### Assignment
Using the entries that follow, count the lines containing the word "across" and give that number by itself.

[Dataset extract — start]

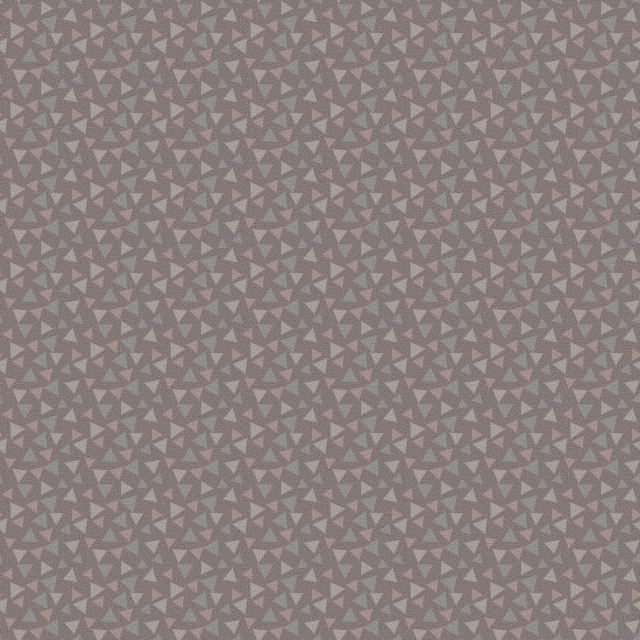
This pattern is drawn by a WebGL 1 fragment shader. Its source:

```glsl
precision highp float;
// Scattered small pastel triangles on a grainy mauve cloth, tiling seamlessly.

uniform vec2 u_resolution;

const float REPEATS = 8.0;      // motif repeats per canvas side
const int TRIANGLES = 22;       // triangles per motif
const float LATTICE_STEP = 5.0; // column step of the point lattice
const float JITTER = 0.055;
const float TURN_RANGE = 1.2;   // spread of directions in radians
const float MIN_RADIUS = 0.079;
const float MAX_RADIUS = 0.133;
const float PI = 3.14159265;

const vec3 GROUND = vec3(0.515, 0.468, 0.467);
const vec3 BLUE_GREY = vec3(0.568, 0.559, 0.557);
const vec3 CREAM = vec3(0.650, 0.620, 0.600);
const vec3 ROSE = vec3(0.645, 0.562, 0.552);

vec2 hash2(vec2 p) {
  vec2 k = vec2(dot(p, vec2(127.1, 311.7)), dot(p, vec2(269.5, 183.3)));
  return fract(sin(k) * 43758.545);
}

// Dot product of a wrapped lattice gradient with the offset to it.
float gradientAt(vec2 cell, vec2 offset, vec2 period) {
  float angle = 2.0 * PI * hash2(mod(cell, period)).x;
  return dot(vec2(cos(angle), sin(angle)), offset);
}

// Gradient noise that wraps after a whole number of cells.
float wrappedNoise(vec2 uv, vec2 period) {
  vec2 p = uv * period;
  vec2 cell = floor(p);
  vec2 f = p - cell;
  vec2 w = f * f * f * (f * (f * 6.0 - 15.0) + 10.0);
  vec2 e = vec2(1.0, 0.0);
  float bottom = mix(gradientAt(cell, f, period),
                     gradientAt(cell + e, f - e, period), w.x);
  float top = mix(gradientAt(cell + e.yx, f - e.yx, period),
                  gradientAt(cell + 1.0, f - 1.0, period), w.x);
  return mix(bottom, top, w.y);
}

vec2 rotate(vec2 p, float angle) {
  float c = cos(angle);
  float s = sin(angle);
  return vec2(c * p.x - s * p.y, s * p.x + c * p.y);
}

// Signed distance to the sides of an equilateral triangle.
float triangleDistance(vec2 p, float radius) {
  return max(abs(p.x) * 0.866 + p.y * 0.5, -p.y) - radius * 0.5;
}

vec3 triangleColor(float index) {
  float kind = mod(index + floor(index / 7.0), 3.0);
  return kind < 0.5 ? BLUE_GREY : (kind < 1.5 ? CREAM : ROSE);
}

// Lays the triangles of one motif over the base colour.
vec3 scatterTriangles(vec3 base, vec2 p, float edge, float roughness) {
  vec3 color = base;
  for (int i = 0; i < TRIANGLES; i++) {
    float index = float(i);
    vec2 place = hash2(vec2(index, 3.0)) - 0.5;
    vec2 shape = hash2(vec2(index, 11.0));
    vec2 turn = hash2(vec2(index, 23.0));

    // Lattice neighbours sit between the corners of upright triangles.
    vec2 center = vec2(index * LATTICE_STEP, index) / float(TRIANGLES);
    vec2 offset = fract(p - center - place * JITTER + 0.5) - 0.5;
    float angle = step(0.5, turn.x) * PI + (turn.y - 0.5) * TURN_RANGE;
    vec2 q = rotate(offset, angle);
    q.x *= mix(0.92, 1.08, shape.y);

    float size = fract(index * 0.618 + 0.15 * shape.x);
    float d = triangleDistance(q, mix(MIN_RADIUS, MAX_RADIUS, size));
    float cover = 1.0 - smoothstep(-edge, edge, d + roughness);
    color = mix(color, triangleColor(index), cover);
  }
  return color;
}

void main() {
  vec2 uv = gl_FragCoord.xy / u_resolution;
  float edge = 0.7 * REPEATS / min(u_resolution.x, u_resolution.y);

  // Fine cloth grain from two wrapped octaves.
  float coarse = wrappedNoise(uv, vec2(310.0, 390.0));
  float fine = wrappedNoise(uv + 0.37, vec2(470.0, 500.0));
  float grain = 0.4 * coarse + 0.8 * fine;

  vec3 color = scatterTriangles(GROUND, uv * REPEATS, edge, 0.006 * grain);
  color += 0.11 * grain;
  gl_FragColor = vec4(color, 1.0);
}
```
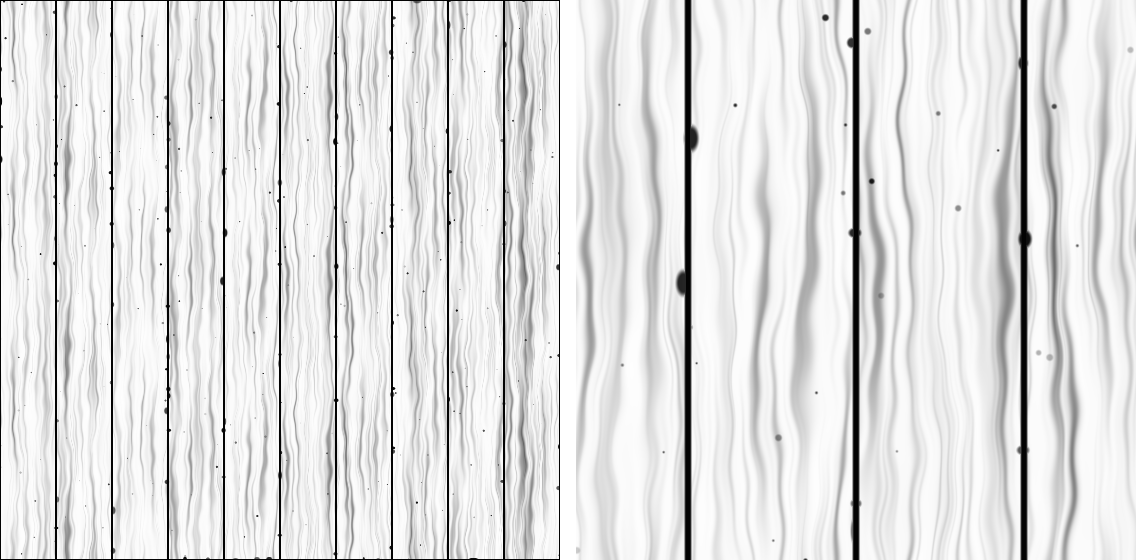
Left, the full canvas; right, a detail of the centre.
Reproduce this texture procedurally as a three.js fragment shader.

```glsl
varying vec2 vUv;

const float PLANKS = 10.0;
const float GRAIN_REPEATS = 3.0;
const float SEAM_HALF_WIDTH = 0.0019;
const float EDGE_SOFTNESS = 0.0008;
const float WOBBLE = 0.0028;
const float BROAD_GRAIN = 0.42;
const float FINE_GRAIN = 0.17;
const float CLOUD_SHADE = 0.012;
const float SPECK_CELLS = 22.0;
const float SPECK_CHANCE = 0.5;
const float BLOT_CELLS = 30.0;
const float BLOT_CHANCE = 0.3;
const vec3 PAINT = vec3(0.995);
const vec3 INK = vec3(0.01);
const float TAU = 6.28319;

float hash(vec2 p) {
  vec3 q = fract(vec3(p.xyx) * 0.1031);
  q += dot(q, q.yzx + 33.33);
  return fract((q.x + q.y) * q.z);
}

vec2 hash2(vec2 p) {
  return vec2(hash(p + 17.3), hash(p + 71.9));
}

// Layered sines that bend the grain sideways
float wobble(vec2 p, float seed) {
  float t = TAU * p.y;
  float phase = seed * TAU + p.x * 45.0;
  float bend = sin(t + phase) + 0.7 * sin(2.0 * t - phase * 1.7);
  bend += 0.5 * sin(4.0 * t + phase * 2.3) * sin(t + p.x * 90.0);
  return bend + 0.3 * sin(7.0 * t - p.x * 120.0 + seed * 9.0);
}

// Long soft cellular streaks, wrapping after a whole number of rows
float streaks(vec2 p, float columns, float rows, float seed) {
  vec2 g = p * vec2(columns, rows);
  vec2 cell = floor(g);
  float shade = 0.0;
  for (int j = -1; j <= 1; j++) {
    for (int i = -1; i <= 1; i++) {
      vec2 c = cell + vec2(float(i), float(j));
      vec2 id = vec2(c.x + seed, mod(c.y, rows) + seed * 0.37);
      vec2 d = g - c - hash2(id);
      float width = mix(0.12, 0.32, hash(id + 5.7));
      float fade = max(0.0, 1.0 - d.y * d.y);
      float strength = pow(hash(id + 29.1), 2.5);
      shade += strength * fade * fade * exp(-d.x * d.x / (width * width));
    }
  }
  return shade;
}

// Small round flecks in clusters
float specks(vec2 p) {
  vec2 g = p * SPECK_CELLS;
  vec2 cell = floor(g);
  float ink = 0.0;
  for (int j = -1; j <= 1; j++) {
    for (int i = -1; i <= 1; i++) {
      vec2 c = cell + vec2(float(i), float(j));
      float cluster = 0.7 + 0.6 * hash(floor(c / 3.0) + 83.0);
      float present = step(hash(c + 41.0), SPECK_CHANCE * cluster);
      float radius = mix(0.0004, 0.0021, hash(c + 3.1));
      float d = length(g - c - hash2(c)) / SPECK_CELLS;
      float spot = 1.0 - smoothstep(radius - EDGE_SOFTNESS, radius + EDGE_SOFTNESS, d);
      ink = max(ink, present * spot * mix(0.15, 0.95, hash(c + 59.0)));
    }
  }
  return ink;
}

// Oval stains clinging to a seam
float seamBlots(float across, float along, float seed) {
  float g = along * BLOT_CELLS;
  float ink = 0.0;
  for (int i = -1; i <= 1; i++) {
    float c = floor(g) + float(i);
    vec2 id = vec2(c + 7.0, seed * 13.0 + 5.0);
    vec2 r = hash2(id);
    vec2 size = vec2(mix(0.002, 0.0042, r.x), mix(0.0025, 0.008, r.y * r.y));
    float side = (hash(id + 19.0) - 0.5) * 0.006;
    vec2 d = vec2(across - side, (g - c - hash(id + 37.0)) / BLOT_CELLS);
    float spot = 1.0 - smoothstep(0.65, 1.3, length(d / size));
    float present = step(hash(id + 53.0), BLOT_CHANCE);
    ink = max(ink, present * spot * mix(0.5, 1.0, hash(id + 67.0)));
  }
  return ink;
}

void main() {
  // Plank grain
  float plank = floor(vUv.x * PLANKS);
  float seed = hash(vec2(plank + 2.0, 11.0));
  vec2 p = vec2(vUv.x, vUv.y * GRAIN_REPEATS + seed);
  p.x += WOBBLE * wobble(p, seed);
  float weight = mix(0.5, 1.2, hash(vec2(plank + 4.0, 31.0)));
  float grain = BROAD_GRAIN * streaks(p, 85.0, 2.0, plank * 23.0);
  grain += FINE_GRAIN * streaks(p + 0.31, 190.0, 3.0, plank * 31.0 + 300.0);
  float cloud = sin(p.x * 70.0 + 2.0 * sin(p.y * TAU)) * sin(p.y * TAU * 2.0 + p.x * 50.0);
  float shade = min(grain * weight, 0.6) + CLOUD_SHADE * (0.5 + 0.5 * cloud);

  // Seams and outer frame
  float seam = floor(vUv.x * PLANKS + 0.5);
  float across = vUv.x - seam / PLANKS;
  float rail = floor(vUv.y + 0.5);
  float rise = vUv.y - rail;
  float gap = min(abs(across), abs(rise));
  float ink = 1.0 - smoothstep(SEAM_HALF_WIDTH - EDGE_SOFTNESS, SEAM_HALF_WIDTH + EDGE_SOFTNESS, gap);

  // Stains and flecks
  ink = max(ink, seamBlots(across, vUv.y, seam));
  ink = max(ink, seamBlots(rise, vUv.x, rail + 20.0));
  ink = max(ink, specks(vUv));

  gl_FragColor = vec4(mix(PAINT * (1.0 - shade), INK, ink), 1.0);
}
```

[Dataset extract — finish]

### Finished exercise
5